Osip Mandelstam

Biography of Osip Mandelstam (1891 – 1938)

Osip Mandelstam
Osip Mandelstam (1891-1938)

Osip Emilyevich Mandelstam (also spelled Mandelshtam) (Russian: О́сип Эми́льевич Мандельшта́м) (January 15 (January 3 old style), 1891 – December 27, 1938) was a Russian poet and essayist, one of the foremost members of the Acmeist school of poets.

Mandelstam was born in Warsaw, to a wealthy Jewish family. His father, a tanner by trade, was able to receive a dispensation freeing the family from the pale of settlement, and soon after Osip’s birth they moved to Saint Petersburg. In 1900 Mandelstam entered a prestigious Tenishevsky school, which also counts Vladimir Nabokov and other significant figures of Russian (and Soviet) culture among its alumni. His first poems were printed in the school’s almanac in 1907.

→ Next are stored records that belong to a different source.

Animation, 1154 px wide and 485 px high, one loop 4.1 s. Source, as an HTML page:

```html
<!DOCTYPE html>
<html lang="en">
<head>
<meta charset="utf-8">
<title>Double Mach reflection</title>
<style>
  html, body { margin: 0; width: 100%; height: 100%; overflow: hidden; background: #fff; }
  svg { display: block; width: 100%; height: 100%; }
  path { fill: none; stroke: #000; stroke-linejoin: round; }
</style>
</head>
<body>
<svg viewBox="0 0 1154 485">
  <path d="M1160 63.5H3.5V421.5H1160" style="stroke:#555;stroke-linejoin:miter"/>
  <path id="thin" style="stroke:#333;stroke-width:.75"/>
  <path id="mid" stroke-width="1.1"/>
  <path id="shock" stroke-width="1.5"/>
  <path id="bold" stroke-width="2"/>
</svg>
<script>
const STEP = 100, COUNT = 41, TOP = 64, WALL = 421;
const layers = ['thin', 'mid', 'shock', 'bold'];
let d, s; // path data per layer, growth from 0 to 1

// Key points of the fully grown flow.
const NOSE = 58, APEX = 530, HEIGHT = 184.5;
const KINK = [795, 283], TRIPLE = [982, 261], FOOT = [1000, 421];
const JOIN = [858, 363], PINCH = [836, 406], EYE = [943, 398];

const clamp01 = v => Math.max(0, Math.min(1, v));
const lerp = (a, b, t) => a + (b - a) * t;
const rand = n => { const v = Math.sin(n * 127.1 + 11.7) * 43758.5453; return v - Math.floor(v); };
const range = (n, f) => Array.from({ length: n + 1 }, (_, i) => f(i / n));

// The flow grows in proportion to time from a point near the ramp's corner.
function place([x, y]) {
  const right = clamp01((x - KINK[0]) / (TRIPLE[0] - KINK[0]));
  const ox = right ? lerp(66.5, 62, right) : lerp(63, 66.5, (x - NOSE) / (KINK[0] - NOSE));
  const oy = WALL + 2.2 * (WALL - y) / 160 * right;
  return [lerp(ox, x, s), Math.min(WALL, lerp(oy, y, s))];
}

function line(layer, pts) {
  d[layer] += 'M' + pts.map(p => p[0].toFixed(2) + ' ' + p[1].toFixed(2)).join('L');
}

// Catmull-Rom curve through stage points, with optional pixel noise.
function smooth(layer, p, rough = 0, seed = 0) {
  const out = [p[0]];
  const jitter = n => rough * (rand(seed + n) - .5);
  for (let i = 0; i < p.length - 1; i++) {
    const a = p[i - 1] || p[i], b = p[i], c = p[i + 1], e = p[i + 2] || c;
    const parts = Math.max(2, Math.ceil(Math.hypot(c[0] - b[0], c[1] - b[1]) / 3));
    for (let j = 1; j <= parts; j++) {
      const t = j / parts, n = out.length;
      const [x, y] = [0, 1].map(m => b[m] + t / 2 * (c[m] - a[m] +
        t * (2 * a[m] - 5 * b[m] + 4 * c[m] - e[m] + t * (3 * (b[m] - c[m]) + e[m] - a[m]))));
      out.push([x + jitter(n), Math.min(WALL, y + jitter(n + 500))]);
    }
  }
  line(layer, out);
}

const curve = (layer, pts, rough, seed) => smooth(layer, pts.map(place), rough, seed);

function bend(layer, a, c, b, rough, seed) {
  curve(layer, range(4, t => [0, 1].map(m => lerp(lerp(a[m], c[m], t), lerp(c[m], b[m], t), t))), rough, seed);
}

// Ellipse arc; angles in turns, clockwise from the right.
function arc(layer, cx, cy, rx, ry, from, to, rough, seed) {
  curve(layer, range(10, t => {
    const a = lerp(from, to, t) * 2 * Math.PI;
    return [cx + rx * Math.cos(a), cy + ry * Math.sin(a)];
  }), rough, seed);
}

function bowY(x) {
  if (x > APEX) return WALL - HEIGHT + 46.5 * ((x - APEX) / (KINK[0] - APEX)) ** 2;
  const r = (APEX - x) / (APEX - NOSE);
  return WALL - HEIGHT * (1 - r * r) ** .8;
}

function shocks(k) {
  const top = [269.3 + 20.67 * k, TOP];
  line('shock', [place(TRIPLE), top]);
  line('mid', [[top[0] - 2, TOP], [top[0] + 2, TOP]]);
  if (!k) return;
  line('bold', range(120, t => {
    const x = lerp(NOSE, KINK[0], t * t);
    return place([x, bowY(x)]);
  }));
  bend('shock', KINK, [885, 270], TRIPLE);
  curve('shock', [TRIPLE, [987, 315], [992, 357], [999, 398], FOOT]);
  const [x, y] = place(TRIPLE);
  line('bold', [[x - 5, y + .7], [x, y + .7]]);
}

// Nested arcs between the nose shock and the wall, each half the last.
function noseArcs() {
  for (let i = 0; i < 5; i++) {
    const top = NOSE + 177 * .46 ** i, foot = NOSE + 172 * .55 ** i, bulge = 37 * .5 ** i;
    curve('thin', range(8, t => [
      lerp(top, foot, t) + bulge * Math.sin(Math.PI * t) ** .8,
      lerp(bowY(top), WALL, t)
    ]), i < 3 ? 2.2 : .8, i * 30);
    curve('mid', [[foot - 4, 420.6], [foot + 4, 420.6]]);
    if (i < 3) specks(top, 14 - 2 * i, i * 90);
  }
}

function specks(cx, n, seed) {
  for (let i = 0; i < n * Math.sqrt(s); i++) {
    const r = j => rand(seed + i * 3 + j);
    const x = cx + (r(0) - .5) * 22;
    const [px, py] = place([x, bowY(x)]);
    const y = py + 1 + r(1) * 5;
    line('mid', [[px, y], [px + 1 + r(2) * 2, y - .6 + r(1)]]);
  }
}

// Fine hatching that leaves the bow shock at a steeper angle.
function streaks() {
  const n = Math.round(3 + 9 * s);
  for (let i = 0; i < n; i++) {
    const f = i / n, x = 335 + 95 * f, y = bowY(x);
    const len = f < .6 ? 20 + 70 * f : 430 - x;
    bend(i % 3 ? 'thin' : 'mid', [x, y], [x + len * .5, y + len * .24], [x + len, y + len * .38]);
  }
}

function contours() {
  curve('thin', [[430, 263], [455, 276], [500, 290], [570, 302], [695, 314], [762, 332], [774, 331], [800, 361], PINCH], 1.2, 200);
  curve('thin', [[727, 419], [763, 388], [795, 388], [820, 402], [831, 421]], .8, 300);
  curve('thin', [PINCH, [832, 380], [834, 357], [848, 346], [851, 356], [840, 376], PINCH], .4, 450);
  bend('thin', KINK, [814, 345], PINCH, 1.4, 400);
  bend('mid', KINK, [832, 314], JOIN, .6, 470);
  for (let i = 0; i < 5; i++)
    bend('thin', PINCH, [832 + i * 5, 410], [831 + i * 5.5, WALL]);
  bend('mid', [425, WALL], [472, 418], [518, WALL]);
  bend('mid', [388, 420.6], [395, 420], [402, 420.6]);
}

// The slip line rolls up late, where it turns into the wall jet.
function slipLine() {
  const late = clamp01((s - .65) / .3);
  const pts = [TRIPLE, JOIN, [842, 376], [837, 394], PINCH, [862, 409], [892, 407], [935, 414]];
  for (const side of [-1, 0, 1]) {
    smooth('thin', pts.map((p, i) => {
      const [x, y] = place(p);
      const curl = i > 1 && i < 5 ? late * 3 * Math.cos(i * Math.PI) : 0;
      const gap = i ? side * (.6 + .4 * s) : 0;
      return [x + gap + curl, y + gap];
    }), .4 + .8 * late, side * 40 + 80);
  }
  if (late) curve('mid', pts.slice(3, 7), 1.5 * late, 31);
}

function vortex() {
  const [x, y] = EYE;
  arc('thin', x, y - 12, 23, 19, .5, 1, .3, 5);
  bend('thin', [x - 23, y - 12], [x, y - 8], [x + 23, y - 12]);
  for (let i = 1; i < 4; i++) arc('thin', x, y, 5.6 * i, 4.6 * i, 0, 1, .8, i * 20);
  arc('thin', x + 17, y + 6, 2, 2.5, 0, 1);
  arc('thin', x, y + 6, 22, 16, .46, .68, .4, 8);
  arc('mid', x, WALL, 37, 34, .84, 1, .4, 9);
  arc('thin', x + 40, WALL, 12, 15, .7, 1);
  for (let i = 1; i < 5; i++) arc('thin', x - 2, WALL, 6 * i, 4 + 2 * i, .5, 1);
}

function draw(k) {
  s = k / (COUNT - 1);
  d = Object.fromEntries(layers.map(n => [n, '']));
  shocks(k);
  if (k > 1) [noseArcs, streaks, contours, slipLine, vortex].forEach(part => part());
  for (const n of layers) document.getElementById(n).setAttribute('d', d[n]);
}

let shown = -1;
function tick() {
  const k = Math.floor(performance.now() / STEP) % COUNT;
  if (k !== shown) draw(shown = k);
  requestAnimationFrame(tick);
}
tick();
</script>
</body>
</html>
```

In April 1908 Mandelstam decided to enter the Sorbonne to study literature and philosophy, but left next year for the University of Heidelberg, and in 1911 – for the University of St. Petersburg. He never finished any formal post-secondary education. 1911 is also the year when Mandelstam converted to Christianity.

Mandelstam’s poetry, acutely populist in spirit after the first Russian revolution, became closely associated with symbolist imagery, and in 1911 he and several other young Russian poets formed “Poets’ Guild” (Russian: Цех Поэтов, Tsekh Poetov), under the formal leadership of Nikolai Gumilyov and Sergei Gorodetsky. The nucleus of this group would then become known as Acmeists. Mandelstam had authored the manifesto for the new movement – The Morning Of Acmeism (1913, published in 1919). 1913 also saw the publication of the first collection of poems, The Stone (Russian: Камень, Kamyen), to be reissued in 1916 in a greatly expanded format, but under the same title.

In 1922 Mandelstam arrived in Moscow with his newly wed wife Nadezhda. At the same time his second book of poems, Tristia, was published in Berlin. For several years after that, he almost completely abandoned poetry, concentrating on essays, literary criticism, memoirs (The Din Of Time, Russian: Шум времени, Shum vremeni; Feodosia – both 1925) and small-format prose (The Egyptian Stamp, Russian: Египетская марка, Yegipetskaya marka – 1928). As a day job, he translated (19 books in 6 years), then worked as a correspondent for a newspaper.

Mandelstam’s non-conformist, anti-establishment tendencies always simmered not far from the surface, and in the autumn of 1933 they broke through in form of the famous “Stalin Epigram” (“Мы живем, под собою не чуя страны…”: “We live, not feeling the land beneath us…”). The poem, sharply criticising the “Kremlin mountaineer”, was described elsewhere as a “sixteen line death sentence”, likely prompted by Mandelstam’s seeing (in the summer of that year, while vacationing in Crimea) the effects of the Great Famine, a result of Stalin’s collectivisation in the USSR and his drive to exterminate the “kulaks”. Six months later Mandelstam was arrested.

However, after the customary pro forma inquest he not only was spared his life, but the sentence did not even include labor camps – a miraculous event, usually explained by historians as owing to Stalin’s personal interest in his fate. Mandelstam was to be banished from the largest cities, but otherwise allowed to choose his new place of residence. His wife joined him in Voronezh.

This was a temporary reprieve. In the coming years, Mandelstam would (as was expected of him) write several poems which seemed to glorify Stalin (including Ode To Stalin), but in 1937 the literary establishment began the systematic assault on him in print, first locally and soon after that from Moscow, accusing him of harboring anti-Soviet views. Early next year Mandelstam and his wife received a government voucher for a vacation not far from Moscow; upon arrival he was promptly arrested again.

Four months later Mandelstam was sentenced to hard labor. He arrived at transit camp near Vladivostok and managed to pass on a note to his wife back home with a request for clothes, which he never received. The official cause of his death is an unspecified illness.

Nadezhda Mandelstam presented her account of the events surrounding her husband’s life in Hope against Hope (ISBN 1860466354) and later continued with Hope Abandoned (ISBN 0689105495).

Biography By: This article is licensed under the GNU Free Documentation License and uses material adapted in whole or in part from the Wikipedia article on Osip Mandelstam.

Poems By Osip Mandelstam


A flame is in my blood (No Comments »)
Brothers, let us glorify freedom’s twilight (No Comments »)
I don’t remember the word I wished to say (No Comments »)
Insomnia. Homer. Taut canvas. (No Comments »)
Petropolis (No Comments »)
Rome (No Comments »)
Silentium (No Comments »)
Sisters (No Comments »)
The Age (No Comments »)
This (No Comments »)
This night is irredeemable (No Comments »)
Tristia (No Comments »)
What shall I do with this body they gave me (No Comments »)